Look through the entries below for the string "html", and copy each line where it is found.

*** Provided data ***

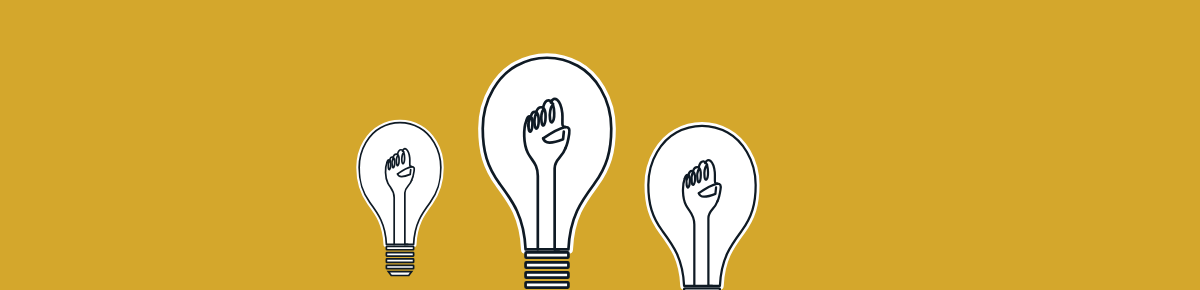
<!DOCTYPE html>
<html lang="en">
<head>
<meta charset="utf-8">
<title>Ideas in Hand</title>
<link rel="stylesheet" href="https://fonts.googleapis.com/css2?family=Inter:wght@400&display=swap">
<style>
  :root {
    --mustard: #D4A72C;
    --ink: #0F1A24;
    --glass: #FFFFFF;
  }
  html, body {
    margin: 0;
    padding: 0;
    width: 1200px;
    height: 290px;
    overflow: hidden;
    background: var(--mustard);
    font-family: "Inter", sans-serif;
  }
  .banner {
    display: block;
    width: 1200px;
    height: 290px;
  }
  .bulb-halo { fill: var(--glass); stroke: var(--glass); stroke-width: 12; stroke-linejoin: round; }
  .bulb-glass { fill: var(--glass); stroke: var(--ink); stroke-width: 3.5; stroke-linejoin: round; }
  .fist-line { fill: none; stroke: var(--ink); stroke-width: 3.5; stroke-linecap: round; stroke-linejoin: round; }
  .screw-ring { fill: var(--glass); stroke: var(--ink); stroke-width: 3.5; }
</style>
</head>
<body>
<svg class="banner" viewBox="0 0 1200 290" role="img" aria-label="Three light bulbs, each holding a raised fist inside">
  <defs>
    <path id="glass-outline" d="M -28 258 C -30 215 -45 195 -62 172 C -78 150 -84 130 -84 100 C -84 60 -62 30 -40 18 C -15 4 15 4 40 18 C 62 30 84 60 84 100 C 84 130 78 150 62 172 C 45 195 30 215 28 258 Z"/>
    <g id="fist-bulb">
      <use href="#glass-outline" class="bulb-halo"/>
      <use href="#glass-outline" class="bulb-glass"/>
      <g class="fist-line">
        <!-- left wire and palm edge -->
        <path d="M -12 258 L -12 162 C -12 146 -20 142 -25 132 C -31 120 -31 100 -27 90"/>
        <!-- fingers -->
        <path d="M -27 90 C -25 82 -19 82 -19 92 C -19 104 -23 108 -24 100 C -25 95 -24 90 -22 86"/>
        <path d="M -21 84 C -19 76 -12 76 -11 86 C -10 100 -15 104 -16 96 C -17 90 -16 84 -14 80"/>
        <path d="M -14 78 C -11 70 -3 70 -2 80 C -1 96 -6 100 -7 92 C -8 86 -7 78 -4 74"/>
        <path d="M -5 72 C -2 60 7 60 9 74 C 11 92 5 96 4 88 C 3 80 5 72 8 68"/>
        <path d="M 5 66 C 9 56 18 62 20 80 C 21 92 18 98 24 98"/>
        <!-- thumb -->
        <path d="M -5 113 C 5 106 15 100 24 98 C 29 98 30 101 29 107 C 28 114 27 120 24 126"/>
        <path d="M -5 113 C -3 120 6 120 21 114 L 22 104"/>
        <!-- right wrist and wire -->
        <path d="M 24 126 C 20 138 10 140 10 152 L 10 258"/>
        <path d="M 10 258 L 16 258"/>
      </g>
      <g class="screw">
        <rect class="screw-ring" x="-28" y="262" width="56" height="7" rx="1"/>
        <rect class="screw-ring" x="-28" y="275" width="56" height="7" rx="1"/>
        <rect class="screw-ring" x="-28" y="288" width="56" height="7" rx="1"/>
        <rect class="screw-ring" x="-28" y="301" width="56" height="7" rx="1"/>
        <path class="screw-ring" d="M -24 314 L 24 314 L 18 322 L -18 322 Z"/>
      </g>
    </g>
  </defs>
  <rect width="1200" height="290" fill="var(--mustard)"/>
  <use href="#fist-bulb" class="bulb bulb-small" transform="translate(400 119) scale(0.486)"/>
  <use href="#fist-bulb" class="bulb bulb-large" transform="translate(547 52) scale(0.765)"/>
  <use href="#fist-bulb" class="bulb bulb-medium" transform="translate(702 121) scale(0.639)"/>
</svg>
</body>
</html>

*** End of Provided data ***

Answer for the task -
<!DOCTYPE html>
<html lang="en">
  html, body {
</html>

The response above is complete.